Office of Legal Counsel secrecy under siege

The Justice Department’s Office of Legal Counsel (OLC) exercises immense influence in the executive branch, but its opinions rarely enter the public domain. The Knight Institute and the Campaign for Accountability are using the courts to get the OLC to comply with the Freedom Of Information Act provision for “reading room,” requiring government agencies to disclose final legal opinions. They are requesting the release of twenty five -year-old opinions. the Knight Institute has also created a Twitter account to alert the public of current OLC opinions, generated generally without public notice. “We believe these efforts not only make the OLC’s opinions more accessible to journalists and the public than they’ve ever been,” write Stephanie Krent and Larry Siems of the Knight Institute, Columbia Journalism Review, May 11, 2022, “but also help build a broader understanding of the OLC’s role in determining the policies and actions of a wide range of executive-branch agencies. Twenty years ago, legal contortions by OLC lawyers green-lighted torture and other gross human rights violations in Iraq, Guantánamo Bay, and secret CIA prisons. That the authors of those torture memos escaped professional sanction for their misconstructions of US and international law only compounded an impression of the OLC as a secretive legal shop with the power to bend or distort the law for the White House or federal agencies.”
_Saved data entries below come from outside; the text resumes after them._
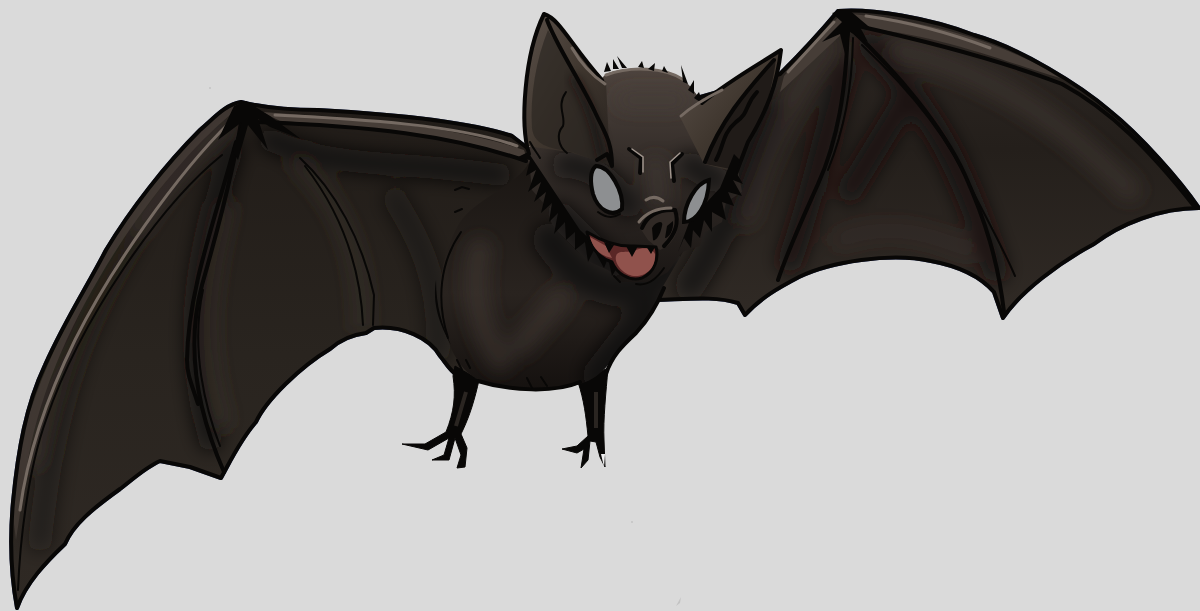
<!DOCTYPE html>
<html lang="en">
<head>
<meta charset="utf-8">
<title>Flying bat</title>
<style>
:root {
  --sky: #dadada;
  --ink: #080706;
  --fur: #2a2521;
  --fur-light: #463d37;
  --fur-dark: #14110f;
  --membrane: #2b2620;
  --edge-light: #756a62;
  --rim: #36457a;
  --eye: #8d8f91;
  --tongue: #90524c;
  --mouth: #5a2726;
}
html, body { margin: 0; background: var(--sky); overflow: hidden; }
svg { display: block; width: 1200px; height: 611px; }
.rim { fill: none; stroke: var(--rim); stroke-width: 4; stroke-linejoin: round; }
.outline { fill: none; stroke: var(--ink); stroke-width: 4; stroke-linejoin: round; stroke-linecap: round; }
.bone { fill: none; stroke: var(--ink); stroke-width: 4; stroke-linecap: round; }
.fine { fill: none; stroke: var(--ink); stroke-width: 2; stroke-linecap: round; }
.glint { fill: none; stroke: var(--edge-light); stroke-width: 3; stroke-linecap: round; }
.shade { fill: none; stroke: var(--fur-dark); stroke-linecap: round; }
.glow { fill: none; stroke: var(--fur-light); stroke-linecap: round; }
.tuft { fill: var(--ink); }
.claw { fill: var(--ink); stroke: var(--ink); stroke-width: 1; stroke-linejoin: round; }
</style>
</head>
<body>
<svg viewBox="0 0 1200 611" role="img" aria-label="Dark brown bat with spread wings, pale eyes and an open mouth">
  <defs>
    <linearGradient id="left-membrane" x1="0" y1="0" x2="0" y2="1">
      <stop offset="0" stop-color="#211c18"/>
      <stop offset=".5" stop-color="#29241f"/>
      <stop offset="1" stop-color="#2f2924"/>
    </linearGradient>
    <linearGradient id="right-membrane" x1="0" y1="0" x2="0" y2="1">
      <stop offset="0" stop-color="#2d2723"/>
      <stop offset=".45" stop-color="#241f1b"/>
      <stop offset="1" stop-color="#302a25"/>
    </linearGradient>
    <linearGradient id="head-fur" x1="0" y1="0" x2="0" y2="1">
      <stop offset="0" stop-color="#4e443e"/>
      <stop offset=".4" stop-color="#352e2a"/>
      <stop offset="1" stop-color="#1a1614"/>
    </linearGradient>
    <linearGradient id="ear-fur" x1="0" y1="0" x2="1" y2="1">
      <stop offset="0" stop-color="#5a5049"/>
      <stop offset=".5" stop-color="#40372f"/>
      <stop offset="1" stop-color="#2a2420"/>
    </linearGradient>
    <linearGradient id="body-fur" x1="0" y1="0" x2="0" y2="1">
      <stop offset="0" stop-color="#191512"/>
      <stop offset=".6" stop-color="#29231f"/>
      <stop offset="1" stop-color="#15110f"/>
    </linearGradient>
    <filter id="soft" x="-40%" y="-40%" width="180%" height="180%"><feGaussianBlur stdDeviation="9"/></filter>
    <filter id="softer" x="-40%" y="-40%" width="180%" height="180%"><feGaussianBlur stdDeviation="4"/></filter>
    <path id="left-wing" d="M241 102C265 108 289 110 318 110C390 114 470 122 512 136L530 150L560 260L470 382C452 376 447 364 440 356C430 338 402 325 374 328L366 333C350 335 340 340 330 349C300 367 266 400 256 422C240 440 230 462 221 478L190 467L160 461C146 467 132 480 120 489C92 509 73 525 65 544C46 562 26 583 17 608C10 570 10 535 13 502C18 450 26 405 45 365C65 320 88 285 106 250C130 210 165 165 200 130C214 118 226 104 241 102Z"/>
    <path id="right-wing" d="M690 100L780 74C800 54 822 30 838 11C870 8 930 18 974 35C1020 48 1080 85 1110 111C1140 135 1180 180 1199 208C1160 208 1120 224 1094 244C1060 262 1020 292 1003 318L994 292C980 276 958 266 931 261C890 252 830 262 799 277C780 287 760 298 745 315L738 303C715 296 690 299 656 300L640 240Z"/>
    <clipPath id="left-wing-area"><use href="#left-wing"/></clipPath>
    <clipPath id="right-wing-area"><use href="#right-wing"/></clipPath>
    <path id="body" d="M530 160C520 185 480 195 460 222C440 256 434 300 446 334C455 364 470 380 492 384C520 391 555 392 580 384C606 376 613 355 626 343C643 328 655 310 662 288L690 240L680 150Z"/>
    <clipPath id="body-area"><use href="#body"/></clipPath>
    <path id="head" d="M606 74C625 66 668 66 684 80C694 90 698 96 702 103L724 120L738 170L742 192L726 202L722 222L704 233L700 246L682 252L668 272L650 282L622 282L608 270L590 262L576 250L562 236L552 224L546 206L532 190L530 170L526 150L560 120Z"/>
    <clipPath id="head-area"><use href="#head"/></clipPath>
  </defs>

  <rect width="1200" height="611" fill="var(--sky)"/>

  <g id="wing-left">
    <use href="#left-wing" class="rim"/>
    <use href="#left-wing" fill="url(#left-membrane)"/>
    <g clip-path="url(#left-wing-area)">
      <g filter="url(#soft)">
        <path class="glow" stroke-width="16" opacity=".6" d="M226 122C150 190 70 320 36 460"/>
        <path class="shade" stroke-width="22" opacity=".8" d="M232 150C205 230 180 330 210 440M270 140C340 170 400 160 500 175"/>
        <path class="glow" stroke-width="18" opacity=".35" d="M225 210C205 290 200 350 222 420M300 165C345 210 362 260 362 325"/>
        <path class="shade" stroke-width="24" opacity=".5" d="M130 240C80 320 55 400 40 540M395 200C420 240 440 280 438 350"/>
      </g>
      <path d="M241 106C200 138 160 185 124 238C80 305 42 380 28 460L16 540L11 500C20 420 50 350 100 262C150 180 200 120 241 102Z" fill="var(--fur-light)" opacity=".75"/>
      <path d="M262 112C340 118 440 122 524 150L528 162C480 142 420 130 280 121Z" fill="var(--fur-light)"/>
    </g>
    <path class="glint" d="M230 122C176 175 110 270 75 340C48 395 28 450 20 510M275 115C360 119 460 125 517 146"/>
    <path class="fine" d="M222 155C160 205 80 320 46 420C28 470 20 540 18 590"/>
    <use href="#left-wing" class="outline"/>
    <path class="bone" d="M243 108C238 150 222 215 202 285C190 330 188 390 224 472M236 142C215 220 188 290 187 360C187 375 192 385 198 404M256 122C370 126 450 135 526 161"/>
    <path class="fine" d="M203 290C190 350 206 410 220 446M300 158C335 190 362 240 374 295L373 325M305 166C335 205 360 255 363 325"/>
    <path class="tuft" d="M234 106L246 101L270 116L301 139L270 127L258 119L268 150L248 125L238 160L232 150L242 122L218 140Z"/>
  </g>

  <g id="wing-right">
    <use href="#right-wing" class="rim"/>
    <use href="#right-wing" fill="url(#right-membrane)"/>
    <g clip-path="url(#right-wing-area)">
      <g filter="url(#soft)">
        <path class="shade" stroke-width="24" opacity=".85" d="M845 70C825 130 815 190 790 260M905 100L850 190M870 45C930 110 960 160 995 270"/>
        <path class="glow" stroke-width="22" opacity=".55" d="M828 45C790 95 765 150 745 215M900 50C1000 75 1070 130 1130 190"/>
        <path class="shade" stroke-width="30" opacity=".7" d="M690 285C720 240 740 190 770 110"/>
        <path class="glow" stroke-width="16" opacity=".3" d="M840 240C890 220 930 235 970 250"/>
      </g>
      <path d="M842 13L784 76L780 92L846 30ZM850 14C930 20 1010 45 1060 78C1000 60 930 32 858 28Z" fill="var(--fur-light)"/>
    </g>
    <path class="glint" d="M834 22L788 72M866 16C910 22 950 33 990 48"/>
    <use href="#right-wing" class="outline"/>
    <path class="bone" d="M848 26C846 90 838 140 818 184C802 220 788 250 778 280M852 30C895 70 942 125 965 175C985 220 998 260 1004 312M858 26C930 42 1000 60 1062 84C1110 110 1150 150 1194 206"/>
    <path class="fine" d="M853 38C852 90 844 130 828 170M862 45C910 90 950 140 972 190C990 225 1004 250 1015 276"/>
    <path class="tuft" d="M832 13L848 9L874 31L860 27L868 42L850 32L846 58L840 34L822 42L842 22Z"/>
  </g>

  <g id="feet">
    <path class="claw" d="M455 366L479 380C475 398 470 416 461 434L467 448L465 467L457 468L461 455L455 438L449 460L432 460L444 455L449 438L428 450L402 444L425 444L446 432C454 412 456 396 453 376Z"/>
    <path class="claw" d="M578 382L608 368C606 392 603 420 604 440L605 467L600 457L596 442L590 441L588 460L581 468L584 449L577 453L562 449L577 446L588 436C586 416 584 400 578 382Z"/>
    <path d="M466 392L456 426M596 392L596 428" stroke="var(--fur)" stroke-width="4" fill="none"/>
    <path d="M601 454L605 454L604 467Z" fill="#eee"/>
  </g>

  <g id="torso">
    <use href="#body" fill="url(#body-fur)"/>
    <g clip-path="url(#body-area)" filter="url(#soft)">
      <path class="glow" stroke-width="24" opacity=".55" d="M480 250C470 290 480 330 500 360M520 345L560 300"/>
      <path class="shade" stroke-width="34" opacity=".8" d="M550 240C590 300 640 300 670 270M600 375L650 310"/>
    </g>
    <path class="outline" d="M478 381C510 391 555 393 580 382M606 374C612 356 622 346 636 333C648 320 656 308 664 288"/>
    <path class="fine" d="M461 232C440 262 436 300 448 338M455 190L462 187L469 189M455 212L462 209M527 378L532 388M541 377L547 386M457 360L462 370M466 360L470 368"/>
    <path class="tuft" d="M436 280C436 306 442 325 451 345C440 325 432 305 436 280Z"/>
  </g>

  <g id="head-group">
    <use href="#head" fill="url(#head-fur)"/>
    <g clip-path="url(#head-area)" filter="url(#soft)">
      <path class="shade" stroke-width="26" opacity=".75" d="M565 165C590 165 610 180 628 205M690 165L716 180M560 215L610 265"/>
      <path class="glow" stroke-width="18" opacity=".6" d="M625 100L680 100M655 165L660 200"/>
    </g>
    <path class="glint" stroke-width="2" d="M606 75C630 66 665 67 684 80"/>
    <g id="crown-tufts" class="tuft">
      <path d="M604 72L607 62L611 71ZM613 69L613 59L619 69ZM622 68L617 56L627 68ZM638 67L642 61L644 68ZM648 69L655 63L654 71ZM662 71L664 66L668 73ZM683 82L681 65L688 84ZM688 90L694 80L694 94ZM694 98L699 92L703 104Z"/>
    </g>

    <g id="ear-left">
      <path d="M544 14C556 20 566 38 579 52L606 82L610 165L570 152L526 146C522 110 528 50 544 14Z" fill="url(#ear-fur)"/>
      <path d="M548 30C566 60 592 98 608 165L572 152C548 148 534 145 532 128C530 95 536 60 548 30Z" fill="var(--fur)" opacity=".65"/>
      <path class="shade" filter="url(#softer)" stroke-width="10" opacity=".6" d="M575 80C590 105 598 135 602 155"/>
      <path class="outline" d="M529 154C520 125 524 55 544 14C560 19 570 44 602 80M547 20C556 45 580 80 595 112C603 130 612 140 612 166L607 154L597 160"/>
      <path class="fine" d="M566 92C556 106 566 116 563 126C556 134 558 146 567 153M530 142C534 150 538 154 540 158"/>
      <path class="glint" d="M572 48C580 62 590 74 605 84"/>
    </g>

    <g id="ear-right">
      <path d="M680 117C704 96 744 74 781 50C777 84 766 110 748 146L736 172L704 164Z" fill="url(#ear-fur)"/>
      <path d="M776 58C745 95 718 125 705 164L736 170C754 140 772 100 776 58Z" fill="#201b18"/>
      <path class="outline" d="M702 103C730 80 756 66 781 50C777 86 766 112 748 142L735 176M774 60C745 92 720 122 705 162"/>
      <path class="bone" d="M757 92C744 106 750 112 736 122C722 134 724 146 716 160"/>
      <path class="glint" d="M681 116C692 106 706 98 722 90"/>
    </g>

    <g id="cheek-tufts" class="tuft">
      <path d="M528 152L516 158L530 160L526 176L536 170L528 192L541 182L534 202L546 192L541 213L552 203L549 222L558 213L554 234L565 222L566 240L575 232L575 250L585 242L588 262L594 250L604 268L608 258L612 276L618 266L580 230L550 185Z"/>
      <path d="M734 154L740 160L736 172L743 184L733 180L742 196L728 192L734 206L722 202L726 220L712 212L712 232L704 220L700 238L693 230L691 248L684 238L678 252L690 220L720 188Z"/>
    </g>

    <g id="eyes">
      <path d="M596 166C610 166 624 192 622 209C612 218 598 210 593 194C590 182 590 170 596 166Z" fill="var(--eye)" stroke="var(--ink)" stroke-width="4"/>
      <path d="M709 180C696 183 684 204 684 222C696 222 708 206 709 180Z" fill="var(--eye)" stroke="var(--ink)" stroke-width="4"/>
      <path class="fine" d="M598 212C606 218 614 218 620 214"/>
    </g>

    <g id="brow">
      <path class="bone" d="M629 149L641 158L640 173M682 154L672 164L674 181"/>
      <path class="glint" d="M632 149L643 157L643 172M680 153L670 162L671 178" style="stroke:#a0958d;stroke-width:1.5"/>
    </g>

    <g id="snout">
      <path d="M640 228C644 215 658 206 674 210L680 216C678 232 674 244 660 250L648 240Z" fill="#302925"/>
      <path class="outline" d="M642 228C648 214 660 209 675 210C680 224 674 236 664 246"/>
      <path class="glint" d="M639 222C646 213 656 208 671 208M646 200C652 196 658 197 663 201"/>
      <path class="tuft" d="M652 228C656 221 664 220 662 226C660 236 655 242 653 240ZM667 226L673 221C674 230 669 238 665 238Z"/>
    </g>

    <g id="mouth">
      <path d="M587 232C600 240 618 247 634 246L656 247C659 258 655 272 642 278C628 282 616 272 612 262C600 258 590 248 587 232Z" fill="var(--mouth)" stroke="var(--ink)" stroke-width="3" stroke-linejoin="round"/>
      <path d="M590 237L606 246L612 258C600 256 593 248 590 237ZM616 256C618 249 628 254 636 250C644 247 652 248 655 254C656 268 646 276 636 276C624 276 614 264 616 256Z" fill="var(--tongue)"/>
      <path class="tuft" d="M604 242L609 253L614 245ZM626 246L632 257L638 246ZM646 246L651 254L655 247Z"/>
      <path class="fine" d="M636 284C646 286 656 280 664 268M614 276L620 282"/>
    </g>
  </g>

  <g id="dust" fill="#c3c3c3">
    <path d="M676 606L681 597L680 603Z"/>
    <circle cx="210" cy="88" r="1"/>
    <circle cx="632" cy="522" r="1"/>
  </g>
</svg>
</body>
</html>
Senators Duckworth and Leahy introduced a bill in March to force the Justice Department to disclose all OLC opinion, excepting classified information. (First Branch Forecast, March 17, 2022)

For related FAC coverage, click here, here and here.